== Segment start ==

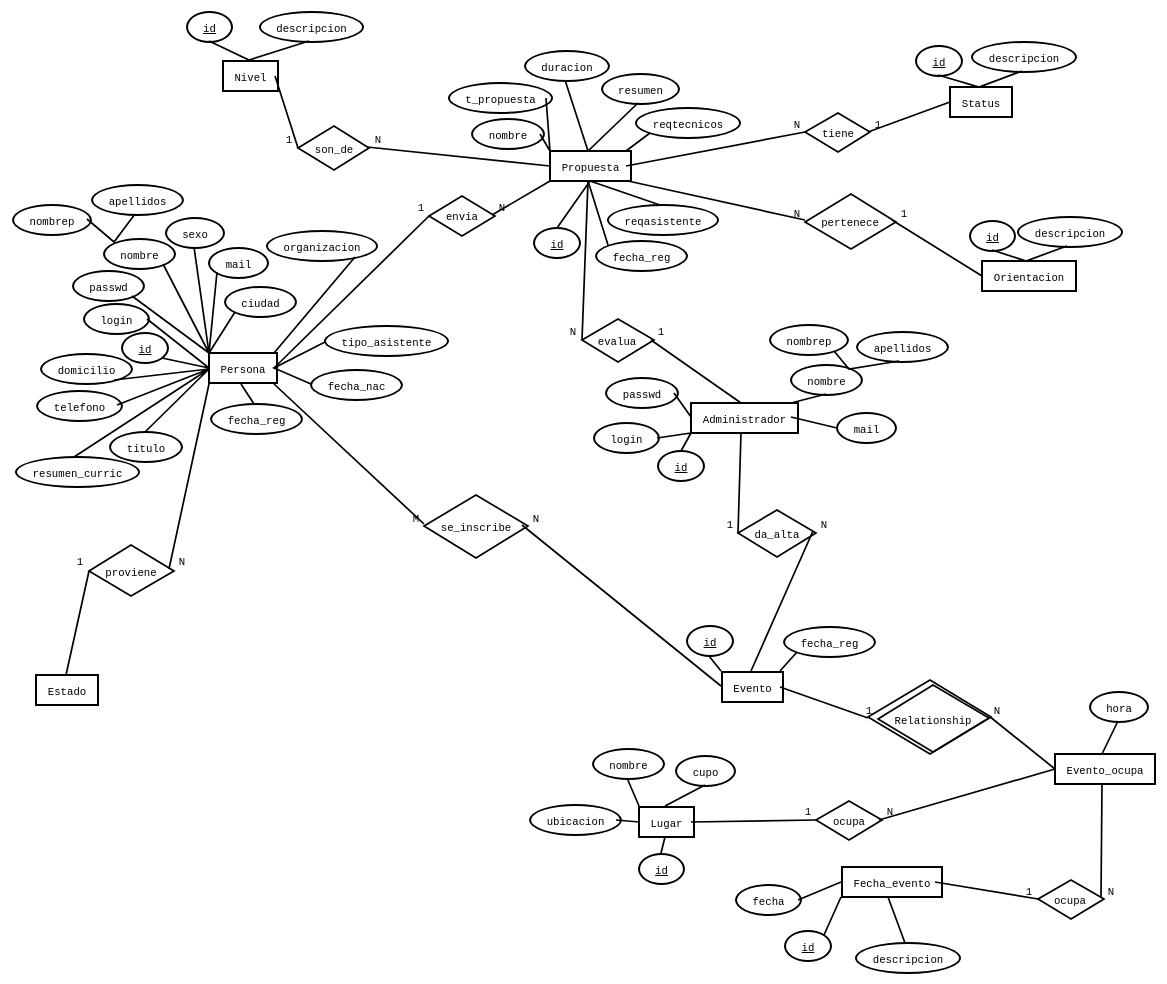
<!DOCTYPE html>
<html lang="es">
<head>
<meta charset="utf-8">
<title>Diagrama entidad-relación</title>
<style>
:root { --ink: #000; --paper: #fff; }
* { box-sizing: border-box; }
body { margin: 0; background: var(--paper); }
.diagram {
  position: relative; width: 1167px; height: 984px; overflow: hidden;
  background: var(--paper); color: var(--ink);
  font: 10.7px/12px "Liberation Mono", monospace;
}
.entity, .attribute, .key, .relation, .cardinality {
  position: absolute; left: calc(var(--x) * 1px); top: calc(var(--y) * 1px);
  display: flex; align-items: center; justify-content: center; white-space: nowrap;
}
.entity, .attribute, .key {
  width: calc(var(--w) * 1px); height: 32px; padding-top: 3px;
  border: 2px solid var(--ink);
}
.attribute, .key { border-radius: 50%; }
.key { text-decoration: underline; }
.relation { width: 100px; height: 16px; margin: -6px 0 0 -50px; }
.cardinality { width: 12px; height: 12px; margin: -6px 0 0 -6px; }
.connectors {
  position: absolute; left: 0; top: 0;
  fill: none; stroke: var(--ink); stroke-width: 1.7;
}
</style>
</head>
<body>
<main class="diagram">

<section aria-label="Nivel">
<span class="key" style="--x:186;--y:11;--w:47">id</span>
<span class="attribute" style="--x:259;--y:11;--w:105">descripcion</span>
<strong class="entity" style="--x:222;--y:60;--w:57;font-weight:400">Nivel</strong>
</section>

<section aria-label="Propuesta">
<span class="attribute" style="--x:524;--y:50;--w:86">duracion</span>
<span class="attribute" style="--x:448;--y:82;--w:105">t_propuesta</span>
<span class="attribute" style="--x:601;--y:73;--w:79">resumen</span>
<span class="attribute" style="--x:635;--y:107;--w:106">reqtecnicos</span>
<span class="attribute" style="--x:471;--y:118;--w:74">nombre</span>
<span class="attribute" style="--x:607;--y:204;--w:112">reqasistente</span>
<span class="key" style="--x:533;--y:227;--w:48">id</span>
<span class="attribute" style="--x:595;--y:240;--w:93">fecha_reg</span>
<span class="entity" style="--x:549;--y:150;--w:83">Propuesta</span>
</section>

<section aria-label="Status">
<span class="key" style="--x:915;--y:45;--w:48">id</span>
<span class="attribute" style="--x:971;--y:41;--w:106">descripcion</span>
<span class="entity" style="--x:949;--y:86;--w:64">Status</span>
</section>

<section aria-label="Orientacion">
<span class="key" style="--x:969;--y:220;--w:47">id</span>
<span class="attribute" style="--x:1017;--y:216;--w:106">descripcion</span>
<span class="entity" style="--x:981;--y:260;--w:96">Orientacion</span>
</section>

<section aria-label="Persona">
<span class="attribute" style="--x:12;--y:204;--w:80">nombrep</span>
<span class="attribute" style="--x:91;--y:184;--w:93">apellidos</span>
<span class="attribute" style="--x:103;--y:238;--w:73">nombre</span>
<span class="attribute" style="--x:165;--y:217;--w:60">sexo</span>
<span class="attribute" style="--x:208;--y:247;--w:61">mail</span>
<span class="attribute" style="--x:266;--y:230;--w:112">organizacion</span>
<span class="attribute" style="--x:72;--y:270;--w:73">passwd</span>
<span class="attribute" style="--x:224;--y:286;--w:73">ciudad</span>
<span class="attribute" style="--x:83;--y:303;--w:67">login</span>
<span class="key" style="--x:121;--y:332;--w:48">id</span>
<span class="attribute" style="--x:324;--y:325;--w:125">tipo_asistente</span>
<span class="attribute" style="--x:40;--y:353;--w:93">domicilio</span>
<span class="attribute" style="--x:310;--y:369;--w:93">fecha_nac</span>
<span class="attribute" style="--x:36;--y:390;--w:87">telefono</span>
<span class="attribute" style="--x:210;--y:403;--w:93">fecha_reg</span>
<span class="attribute" style="--x:109;--y:431;--w:74">titulo</span>
<span class="attribute" style="--x:15;--y:456;--w:125">resumen_curric</span>
<span class="entity" style="--x:208;--y:352;--w:70">Persona</span>
</section>

<section aria-label="Administrador">
<span class="attribute" style="--x:769;--y:324;--w:80">nombrep</span>
<span class="attribute" style="--x:856;--y:331;--w:93">apellidos</span>
<span class="attribute" style="--x:790;--y:364;--w:73">nombre</span>
<span class="attribute" style="--x:605;--y:377;--w:74">passwd</span>
<span class="attribute" style="--x:836;--y:412;--w:61">mail</span>
<span class="attribute" style="--x:593;--y:422;--w:67">login</span>
<span class="key" style="--x:657;--y:450;--w:48">id</span>
<span class="entity" style="--x:690;--y:402;--w:109">Administrador</span>
</section>

<section aria-label="Estado">
<span class="entity" style="--x:35;--y:674;--w:64">Estado</span>
</section>

<section aria-label="Evento">
<span class="key" style="--x:686;--y:625;--w:48">id</span>
<span class="attribute" style="--x:783;--y:626;--w:93">fecha_reg</span>
<span class="entity" style="--x:721;--y:671;--w:63">Evento</span>
</section>

<section aria-label="Evento_ocupa">
<span class="attribute" style="--x:1089;--y:691;--w:60">hora</span>
<span class="entity" style="--x:1054;--y:753;--w:102">Evento_ocupa</span>
</section>

<section aria-label="Lugar">
<span class="attribute" style="--x:592;--y:748;--w:73">nombre</span>
<span class="attribute" style="--x:675;--y:755;--w:61">cupo</span>
<span class="attribute" style="--x:529;--y:804;--w:93">ubicacion</span>
<span class="key" style="--x:638;--y:853;--w:47">id</span>
<span class="entity" style="--x:638;--y:806;--w:57">Lugar</span>
</section>

<section aria-label="Fecha_evento">
<span class="attribute" style="--x:735;--y:884;--w:67">fecha</span>
<span class="key" style="--x:784;--y:930;--w:48">id</span>
<span class="attribute" style="--x:855;--y:942;--w:106;left:883px;width:78px;left:855px;width:106px">descripcion</span>
<span class="entity" style="--x:841;--y:866;--w:102">Fecha_evento</span>
</section>

<section aria-label="Relaciones">
<span class="relation" style="--x:334;--y:148">son_de</span>
<span class="cardinality" style="--x:289;--y:140">1</span>
<span class="cardinality" style="--x:378;--y:140">N</span>
<span class="relation" style="--x:838;--y:132">tiene</span>
<span class="cardinality" style="--x:797;--y:125">N</span>
<span class="cardinality" style="--x:878;--y:125">1</span>
<span class="relation" style="--x:462;--y:215">envia</span>
<span class="cardinality" style="--x:421;--y:208">1</span>
<span class="cardinality" style="--x:502;--y:208">N</span>
<span class="relation" style="--x:850;--y:221">pertenece</span>
<span class="cardinality" style="--x:797;--y:214">N</span>
<span class="cardinality" style="--x:904;--y:214">1</span>
<span class="relation" style="--x:617;--y:340">evalua</span>
<span class="cardinality" style="--x:573;--y:332">N</span>
<span class="cardinality" style="--x:661;--y:332">1</span>
<span class="relation" style="--x:476;--y:526">se_inscribe</span>
<span class="cardinality" style="--x:416;--y:519">M</span>
<span class="cardinality" style="--x:536;--y:519">N</span>
<span class="relation" style="--x:777;--y:533">da_alta</span>
<span class="cardinality" style="--x:730;--y:525">1</span>
<span class="cardinality" style="--x:824;--y:525">N</span>
<span class="relation" style="--x:131;--y:571">proviene</span>
<span class="cardinality" style="--x:80;--y:562">1</span>
<span class="cardinality" style="--x:182;--y:562">N</span>
<span class="relation" style="--x:933;--y:719">Relationship</span>
<span class="cardinality" style="--x:869;--y:711">1</span>
<span class="cardinality" style="--x:997;--y:711">N</span>
<span class="relation" style="--x:849;--y:820">ocupa</span>
<span class="cardinality" style="--x:808;--y:812">1</span>
<span class="cardinality" style="--x:890;--y:812">N</span>
<span class="relation" style="--x:1070;--y:899">ocupa</span>
<span class="cardinality" style="--x:1029;--y:892">1</span>
<span class="cardinality" style="--x:1111;--y:892">N</span>
</section>

<svg class="connectors" width="1167" height="984" viewBox="0 0 1167 984" aria-hidden="true">
<g id="relation-diamonds">
<polygon points="298,148 334,126 369,148 334,170"/>
<polygon points="805,132 838,113 870,132 838,152"/>
<polygon points="429,216 462,196 495,216 462,236"/>
<polygon points="805,222 851,194 896,222 851,249"/>
<polygon points="582,340 618,319 654,340 618,362"/>
<polygon points="424,526 476,495 528,526 476,558"/>
<polygon points="738,533 777,510 816,533 777,557"/>
<polygon points="89,571 131,545 174,571 131,596"/>
<polygon points="868,717 930,680 991,717 930,754"/>
<polygon points="878,719 933,685 989,718 933,752"/>
<polygon points="816,820 849,801 882,820 849,840"/>
<polygon points="1038,899 1071,880 1104,899 1071,919"/>
</g>
<g id="relation-lines">
<path d="M275 76L298 148M367 147L550 166"/>
<path d="M626 166L805 132M868 132L950 102"/>
<path d="M550 181L492 215M429 216L274 368"/>
<path d="M628 181L805 220M892 220L982 276"/>
<path d="M588 181L582 340M651 340L741 403"/>
<path d="M274 384L424 524M522 525L721 686"/>
<path d="M741 433L738 533M813 531L751 671"/>
<path d="M209 384L169 569M89 571L66 675"/>
<path d="M780 687L868 718M989 716L1055 769"/>
<path d="M691 822L816 820M879 820L1055 769"/>
<path d="M935 882L1038 899M1101 898L1102 784"/>
</g>
<g id="attribute-lines">
<path d="M209 41L249 60L309 41"/>
<path d="M546 98L550 151L540 134M565 80L588 151L638 103M650 133L626 151M660 205L590 181L557 228M588 181L608 245"/>
<path d="M938 75L979 87L1022 71"/>
<path d="M992 250L1026 261L1067 246"/>
<path d="M87 219L114 242L135 214"/>
<path d="M163 264L209 353L194 247M217 272L209 353L235 312M132 296L209 353M355 257L274 353"/>
<path d="M147 319L209 368L162 358M114 380L209 369L117 405M74 457L209 369L145 432"/>
<path d="M325 342L274 368L311 384M241 384L254 404"/>
<path d="M834 351L849 369L899 361M826 394L791 403M791 417L837 428M674 393L691 417M657 438L691 433L681 451"/>
<path d="M709 656L721 671M797 652L780 671M1118 721L1102 754"/>
<path d="M627 778L639 806M705 785L665 806M616 820L639 822M665 837L661 853"/>
<path d="M798 900L841 882M824 935L841 897M888 897L905 943"/>
</g>
</svg>
</main>
</body>
</html>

== Segment end ==

When a line in the material above includes "margin", report that line by copying it.

Completed exercise:
body { margin: 0; background: var(--paper); }
.relation { width: 100px; height: 16px; margin: -6px 0 0 -50px; }
.cardinality { width: 12px; height: 12px; margin: -6px 0 0 -6px; }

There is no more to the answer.